PROBLEM REQUIREMENTS — Show, from the records below, all lines that contain the word "parity".

INFORMATION GIVEN —
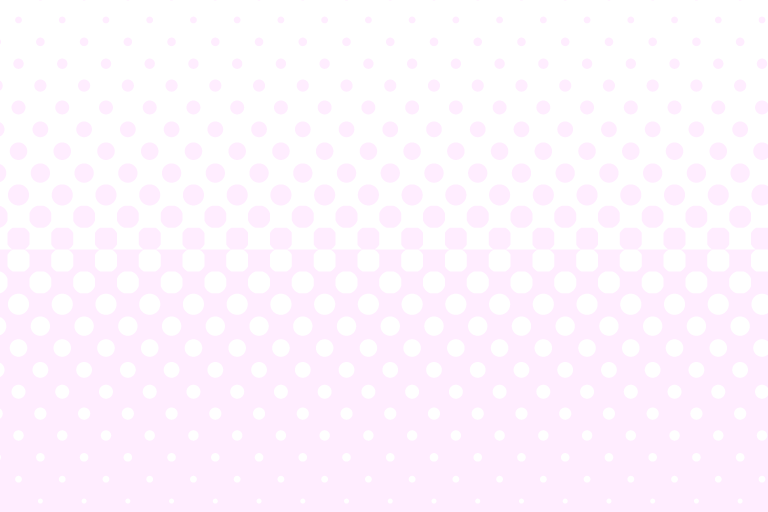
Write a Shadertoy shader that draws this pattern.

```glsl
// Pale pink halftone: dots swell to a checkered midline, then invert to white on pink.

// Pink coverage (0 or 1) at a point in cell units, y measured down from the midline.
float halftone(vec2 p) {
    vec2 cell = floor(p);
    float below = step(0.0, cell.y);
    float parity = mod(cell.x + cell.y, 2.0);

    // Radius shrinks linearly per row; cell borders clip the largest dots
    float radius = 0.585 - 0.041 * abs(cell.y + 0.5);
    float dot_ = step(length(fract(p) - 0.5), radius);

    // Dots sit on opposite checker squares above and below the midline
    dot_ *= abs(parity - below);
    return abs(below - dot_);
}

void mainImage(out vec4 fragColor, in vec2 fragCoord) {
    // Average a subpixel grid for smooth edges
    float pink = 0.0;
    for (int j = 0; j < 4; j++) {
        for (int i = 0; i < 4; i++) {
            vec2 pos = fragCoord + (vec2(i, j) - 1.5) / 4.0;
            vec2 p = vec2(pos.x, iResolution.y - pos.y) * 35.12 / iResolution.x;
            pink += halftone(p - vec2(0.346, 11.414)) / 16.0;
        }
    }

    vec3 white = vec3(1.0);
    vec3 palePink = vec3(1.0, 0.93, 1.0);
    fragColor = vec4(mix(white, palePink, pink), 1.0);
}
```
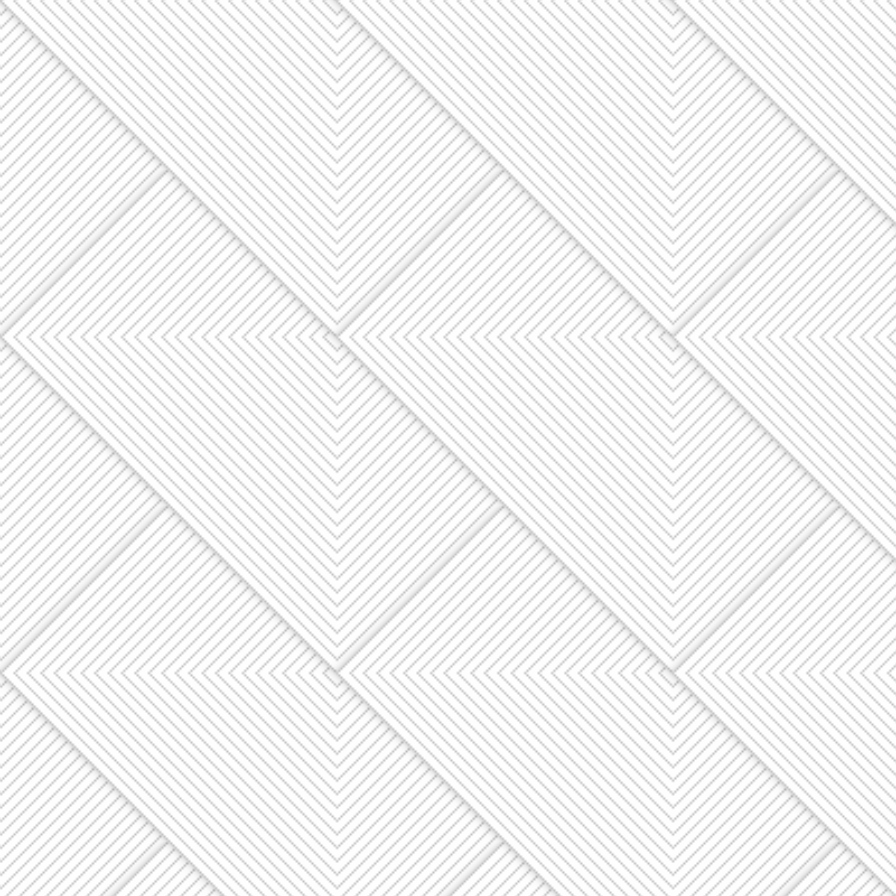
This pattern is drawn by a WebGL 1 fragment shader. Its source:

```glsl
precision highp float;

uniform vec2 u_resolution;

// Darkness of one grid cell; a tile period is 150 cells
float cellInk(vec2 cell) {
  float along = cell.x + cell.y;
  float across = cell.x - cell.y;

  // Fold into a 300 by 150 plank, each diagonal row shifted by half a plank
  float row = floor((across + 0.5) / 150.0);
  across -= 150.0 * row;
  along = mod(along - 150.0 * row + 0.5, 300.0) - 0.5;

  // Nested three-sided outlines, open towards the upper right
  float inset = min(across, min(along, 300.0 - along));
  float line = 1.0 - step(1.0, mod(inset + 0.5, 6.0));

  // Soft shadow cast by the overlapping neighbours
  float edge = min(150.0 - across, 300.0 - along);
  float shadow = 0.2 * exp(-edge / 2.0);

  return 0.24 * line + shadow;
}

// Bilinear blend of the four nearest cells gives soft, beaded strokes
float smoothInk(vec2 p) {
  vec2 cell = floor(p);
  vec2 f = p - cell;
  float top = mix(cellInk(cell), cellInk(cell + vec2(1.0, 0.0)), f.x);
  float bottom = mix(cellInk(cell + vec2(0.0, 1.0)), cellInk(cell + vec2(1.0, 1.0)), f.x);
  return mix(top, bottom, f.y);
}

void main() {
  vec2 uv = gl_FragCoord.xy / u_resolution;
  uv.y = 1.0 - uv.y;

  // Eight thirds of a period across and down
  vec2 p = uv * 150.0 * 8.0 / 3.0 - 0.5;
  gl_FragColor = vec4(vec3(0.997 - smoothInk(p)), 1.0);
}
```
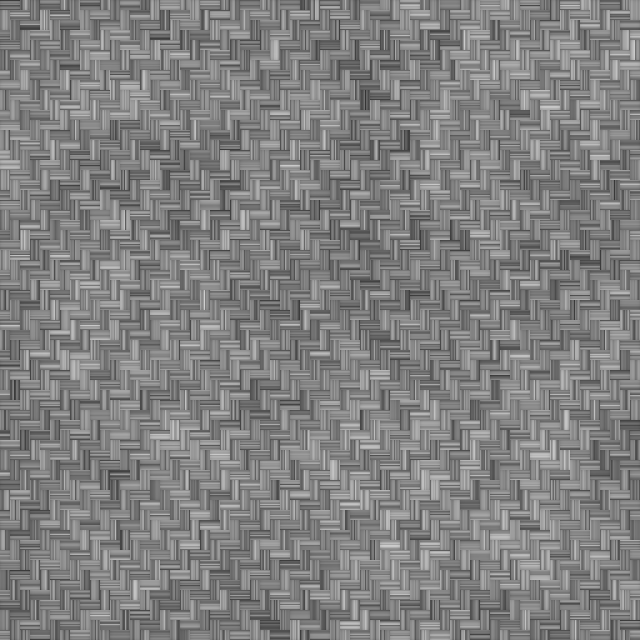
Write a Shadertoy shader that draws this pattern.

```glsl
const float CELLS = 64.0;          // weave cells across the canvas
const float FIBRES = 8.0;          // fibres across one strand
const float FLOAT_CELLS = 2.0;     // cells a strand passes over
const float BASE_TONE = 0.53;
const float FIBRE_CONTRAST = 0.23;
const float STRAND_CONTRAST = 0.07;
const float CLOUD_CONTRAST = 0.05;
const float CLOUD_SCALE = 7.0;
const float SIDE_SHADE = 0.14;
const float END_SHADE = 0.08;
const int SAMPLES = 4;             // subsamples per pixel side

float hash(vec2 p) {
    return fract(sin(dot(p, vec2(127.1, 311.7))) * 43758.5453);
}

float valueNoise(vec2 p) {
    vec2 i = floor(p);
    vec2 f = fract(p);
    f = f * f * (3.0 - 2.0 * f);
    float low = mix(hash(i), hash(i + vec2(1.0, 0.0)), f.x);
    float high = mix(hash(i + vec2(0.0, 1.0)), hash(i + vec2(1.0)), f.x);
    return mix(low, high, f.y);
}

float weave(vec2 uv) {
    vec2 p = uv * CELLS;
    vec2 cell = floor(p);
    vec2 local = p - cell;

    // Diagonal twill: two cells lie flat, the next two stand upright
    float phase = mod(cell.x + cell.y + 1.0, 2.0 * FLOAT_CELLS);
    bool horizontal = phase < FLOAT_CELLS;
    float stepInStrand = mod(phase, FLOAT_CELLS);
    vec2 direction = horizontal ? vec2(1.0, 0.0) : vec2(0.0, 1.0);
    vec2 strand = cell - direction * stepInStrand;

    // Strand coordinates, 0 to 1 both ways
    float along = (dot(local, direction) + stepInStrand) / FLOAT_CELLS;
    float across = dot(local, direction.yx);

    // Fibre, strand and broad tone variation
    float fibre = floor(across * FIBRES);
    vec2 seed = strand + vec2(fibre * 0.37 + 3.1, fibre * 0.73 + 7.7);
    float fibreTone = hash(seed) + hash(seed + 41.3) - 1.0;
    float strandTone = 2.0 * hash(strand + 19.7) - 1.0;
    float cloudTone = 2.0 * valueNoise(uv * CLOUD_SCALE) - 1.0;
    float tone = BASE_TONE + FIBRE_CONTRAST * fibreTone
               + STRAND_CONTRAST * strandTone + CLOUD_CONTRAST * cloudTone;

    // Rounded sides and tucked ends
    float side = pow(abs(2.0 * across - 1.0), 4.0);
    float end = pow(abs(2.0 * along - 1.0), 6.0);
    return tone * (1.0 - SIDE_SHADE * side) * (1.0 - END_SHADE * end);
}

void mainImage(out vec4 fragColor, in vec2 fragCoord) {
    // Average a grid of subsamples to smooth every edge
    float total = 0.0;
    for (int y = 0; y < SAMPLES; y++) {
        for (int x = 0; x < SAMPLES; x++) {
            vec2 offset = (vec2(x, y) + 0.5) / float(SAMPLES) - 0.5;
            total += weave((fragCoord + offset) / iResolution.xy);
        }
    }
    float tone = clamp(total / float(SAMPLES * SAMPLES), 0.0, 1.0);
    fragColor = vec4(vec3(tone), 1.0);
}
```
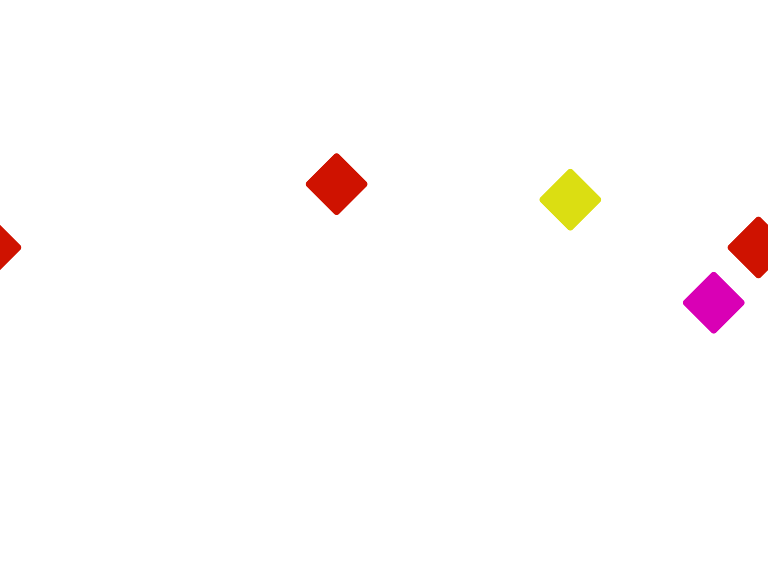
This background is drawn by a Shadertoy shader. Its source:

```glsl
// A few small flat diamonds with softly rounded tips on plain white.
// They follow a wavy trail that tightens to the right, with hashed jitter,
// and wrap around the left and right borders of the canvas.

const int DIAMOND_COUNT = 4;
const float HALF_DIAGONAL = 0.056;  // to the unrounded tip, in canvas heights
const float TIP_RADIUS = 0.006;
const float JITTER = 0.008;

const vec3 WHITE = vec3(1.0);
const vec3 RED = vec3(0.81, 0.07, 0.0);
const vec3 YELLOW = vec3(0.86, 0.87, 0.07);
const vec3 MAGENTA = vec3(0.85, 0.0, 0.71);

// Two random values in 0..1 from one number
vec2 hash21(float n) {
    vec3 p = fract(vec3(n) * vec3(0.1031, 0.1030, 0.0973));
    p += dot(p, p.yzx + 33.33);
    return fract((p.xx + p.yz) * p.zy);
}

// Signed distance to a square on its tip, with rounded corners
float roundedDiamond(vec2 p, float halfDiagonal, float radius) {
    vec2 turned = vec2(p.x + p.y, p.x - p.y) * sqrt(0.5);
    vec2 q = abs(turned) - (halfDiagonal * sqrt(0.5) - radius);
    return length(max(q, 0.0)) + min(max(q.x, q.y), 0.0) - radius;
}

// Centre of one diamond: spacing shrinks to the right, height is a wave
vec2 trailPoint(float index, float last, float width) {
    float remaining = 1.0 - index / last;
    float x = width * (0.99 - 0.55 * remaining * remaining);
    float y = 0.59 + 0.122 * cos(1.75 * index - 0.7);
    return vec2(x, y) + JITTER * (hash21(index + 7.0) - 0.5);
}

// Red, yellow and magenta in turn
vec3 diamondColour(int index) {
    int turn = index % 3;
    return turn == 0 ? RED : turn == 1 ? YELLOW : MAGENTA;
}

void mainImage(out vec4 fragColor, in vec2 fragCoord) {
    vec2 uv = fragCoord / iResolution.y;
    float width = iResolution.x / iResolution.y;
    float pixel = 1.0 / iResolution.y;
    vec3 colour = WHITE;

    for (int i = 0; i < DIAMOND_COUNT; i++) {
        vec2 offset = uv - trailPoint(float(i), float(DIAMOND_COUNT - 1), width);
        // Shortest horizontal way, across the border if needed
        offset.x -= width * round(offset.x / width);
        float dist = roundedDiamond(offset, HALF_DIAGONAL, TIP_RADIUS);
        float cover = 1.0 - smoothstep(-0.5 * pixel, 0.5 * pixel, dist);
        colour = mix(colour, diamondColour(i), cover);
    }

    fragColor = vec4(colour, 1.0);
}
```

EXERCISE OUTPUT —
    float parity = mod(cell.x + cell.y, 2.0);
    dot_ *= abs(parity - below);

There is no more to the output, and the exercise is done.